> What you will do:
Scan each line of the records for the word "display" and extract the ones that have it.

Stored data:
______

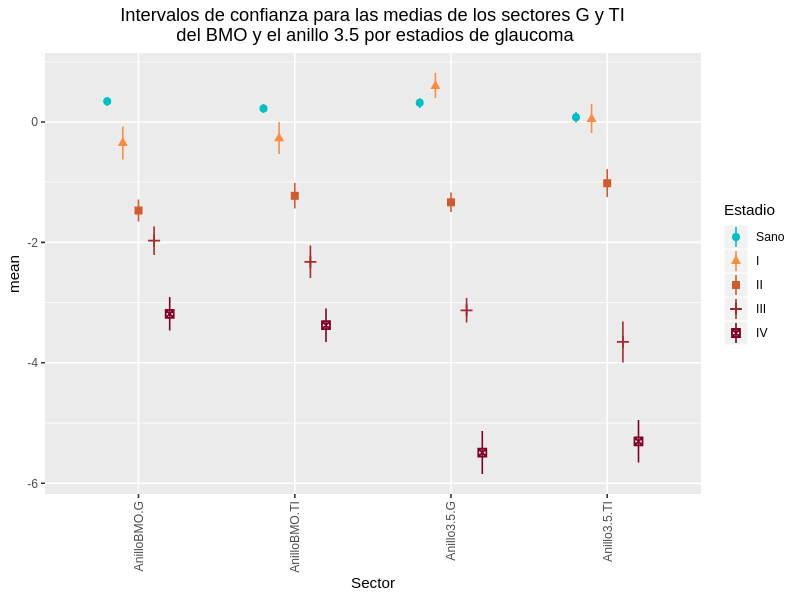
<!DOCTYPE html>
<html lang="es">
<head>
<meta charset="utf-8">
<title>Intervalos de confianza por estadios de glaucoma</title>
<style>
:root {
  --paper: #ffffff;
  --panel: #ebebeb;
  --key: #f2f2f2;
  --grid: #ffffff;
  --ink: #000000;
  --tick: #333333;
  --tick-label: #4d4d4d;
  --sano: #00bfc4;
  --estadio-1: #fd8d3c;
  --estadio-2: #d35a2c;
  --estadio-3: #a52a2a;
  --estadio-4: #800026;
}
* { box-sizing: border-box; margin: 0; padding: 0; }
body { width: 800px; height: 600px; overflow: hidden; background: var(--paper); }
.figure {
  width: 800px; height: 600px;
  display: grid;
  grid-template-columns: 701px 99px;
  grid-template-rows: 53px 547px;
  font-family: "Liberation Sans", Arial, sans-serif;
  color: var(--ink);
}
.title {
  grid-column: 1 / -1;
  width: 750px;
  padding-top: 5px;
  font-size: 18.3px; font-weight: 400; line-height: 20px;
  text-align: center; white-space: nowrap;
}
.title span { display: block; }
.title span:first-child { padding-right: 5px; }
.chart { display: block; width: 701px; height: 547px; }
.panel { fill: var(--panel); }
.grid-major { stroke: var(--grid); stroke-width: 1.6; }
.grid-minor { stroke: var(--grid); stroke-width: 0.8; }
.ticks { stroke: var(--tick); stroke-width: 1.6; }
.tick-labels { fill: var(--tick-label); font-size: 12.2px; text-anchor: end; }
.axis-title { font-size: 15.2px; text-anchor: middle; }
.sano { color: var(--sano); }
.estadio-1 { color: var(--estadio-1); }
.estadio-2 { color: var(--estadio-2); }
.estadio-3 { color: var(--estadio-3); }
.estadio-4 { color: var(--estadio-4); }
.interval { stroke: currentColor; stroke-width: 1.6; }
.legend { padding: 147px 0 0 23px; }
.legend h2 { height: 25px; font-size: 15.3px; font-weight: 400; line-height: 20px; }
.legend ul { list-style: none; }
.legend li { display: flex; align-items: center; gap: 8px; height: 24px; font-size: 12.2px; }
.legend li span { color: var(--ink); }
.legend svg { display: block; width: 24px; height: 24px; }
.key { fill: var(--key); }
</style>
</head>
<body>
<main class="figure">
  <h1 class="title"><span>Intervalos de confianza para las medias de los sectores G y TI</span><span>del BMO y el anillo 3.5 por estadios de glaucoma</span></h1>

  <svg class="chart" viewBox="0 53 701 547" role="img" aria-label="Medias e intervalos de confianza por sector y estadio">
    <defs>
      <circle id="mark-sano" r="4" fill="currentColor"/>
      <polygon id="mark-1" points="0,-6 5,3 -5,3" fill="currentColor"/>
      <rect id="mark-2" x="-4" y="-4" width="8" height="8" fill="currentColor"/>
      <path id="mark-3" d="M-6 0H6M0 -6V6" stroke="currentColor" stroke-width="1.8"/>
      <path id="mark-4" d="M-4 -4H4V4H-4ZL4 4M4 -4L-4 4" fill="none" stroke="currentColor" stroke-width="1.8"/>
    </defs>

    <rect class="panel" x="45" y="53" width="656" height="441"/>
    <path class="grid-minor" d="M45 62H701M45 182H701M45 302.5H701M45 423H701"/>
    <path class="grid-major" d="M45 122H701M45 242.4H701M45 362.8H701M45 483.2H701M138.5 53V494M294.8 53V494M451 53V494M607.2 53V494"/>
    <path class="ticks" d="M41 122H45M41 242.4H45M41 362.8H45M41 483.2H45M138.5 494V498M294.8 494V498M451 494V498M607.2 494V498"/>

    <g class="tick-labels">
      <text x="38" y="126.4">0</text>
      <text x="38" y="246.8">-2</text>
      <text x="38" y="367.2">-4</text>
      <text x="38" y="487.6">-6</text>
      <text transform="translate(143 501) rotate(-90)">AnilloBMO.G</text>
      <text transform="translate(299 501) rotate(-90)">AnilloBMO.TI</text>
      <text transform="translate(455 501) rotate(-90)">Anillo3.5.G</text>
      <text transform="translate(611.5 501) rotate(-90)">Anillo3.5.TI</text>
    </g>
    <text class="axis-title" x="373" y="588">Sector</text>
    <text class="axis-title" transform="translate(19 274) rotate(-90)">mean</text>

    <g class="sano">
      <path class="interval" d="M107.2 97V106M263.5 104V113M419.7 98V108M576 112V122.5"/>
      <use href="#mark-sano" x="107.2" y="101.3"/>
      <use href="#mark-sano" x="263.5" y="108.6"/>
      <use href="#mark-sano" x="419.7" y="102.8"/>
      <use href="#mark-sano" x="576" y="117.3"/>
    </g>
    <g class="estadio-1">
      <path class="interval" d="M122.8 126.5V159.5M279.1 122V154M435.4 73V98M591.6 104V133"/>
      <use href="#mark-1" x="122.8" y="143"/>
      <use href="#mark-1" x="279.1" y="138.3"/>
      <use href="#mark-1" x="435.4" y="86"/>
      <use href="#mark-1" x="591.6" y="119"/>
    </g>
    <g class="estadio-2">
      <path class="interval" d="M138.5 199.5V221.5M294.8 183V208.5M451 192.5V212M607.2 169V197"/>
      <use href="#mark-2" x="138.5" y="210.5"/>
      <use href="#mark-2" x="294.8" y="195.8"/>
      <use href="#mark-2" x="451" y="202.3"/>
      <use href="#mark-2" x="607.2" y="183.2"/>
    </g>
    <g class="estadio-3">
      <path class="interval" d="M154.1 226.5V255M310.4 245.5V278M466.6 298V322.5M622.9 321.5V362.5"/>
      <use href="#mark-3" x="154.1" y="240.7"/>
      <use href="#mark-3" x="310.4" y="261.8"/>
      <use href="#mark-3" x="466.6" y="310.3"/>
      <use href="#mark-3" x="622.9" y="341.8"/>
    </g>
    <g class="estadio-4">
      <path class="interval" d="M169.7 297V330.5M326 308.5V342M482.3 431V474M638.5 420V462.5"/>
      <use href="#mark-4" x="169.7" y="313.8"/>
      <use href="#mark-4" x="326" y="325.2"/>
      <use href="#mark-4" x="482.3" y="452.6"/>
      <use href="#mark-4" x="638.5" y="441.3"/>
    </g>
  </svg>

  <aside class="legend">
    <h2>Estadio</h2>
    <ul>
      <li class="sano"><svg viewBox="-12 -12 24 24" aria-hidden="true"><rect class="key" x="-11.5" y="-11.5" width="23" height="23"/><path class="interval" d="M0 -10V10"/><use href="#mark-sano"/></svg><span>Sano</span></li>
      <li class="estadio-1"><svg viewBox="-12 -12 24 24" aria-hidden="true"><rect class="key" x="-11.5" y="-11.5" width="23" height="23"/><path class="interval" d="M0 -10V10"/><use href="#mark-1"/></svg><span>I</span></li>
      <li class="estadio-2"><svg viewBox="-12 -12 24 24" aria-hidden="true"><rect class="key" x="-11.5" y="-11.5" width="23" height="23"/><path class="interval" d="M0 -10V10"/><use href="#mark-2"/></svg><span>II</span></li>
      <li class="estadio-3"><svg viewBox="-12 -12 24 24" aria-hidden="true"><rect class="key" x="-11.5" y="-11.5" width="23" height="23"/><path class="interval" d="M0 -10V10"/><use href="#mark-3"/></svg><span>III</span></li>
      <li class="estadio-4"><svg viewBox="-12 -12 24 24" aria-hidden="true"><rect class="key" x="-11.5" y="-11.5" width="23" height="23"/><path class="interval" d="M0 -10V10"/><use href="#mark-4"/></svg><span>IV</span></li>
    </ul>
  </aside>
</main>
</body>
</html>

______

> Expected answer:
  display: grid;
.title span { display: block; }
.chart { display: block; width: 701px; height: 547px; }
.legend li { display: flex; align-items: center; gap: 8px; height: 24px; font-size: 12.2px; }
.legend svg { display: block; width: 24px; height: 24px; }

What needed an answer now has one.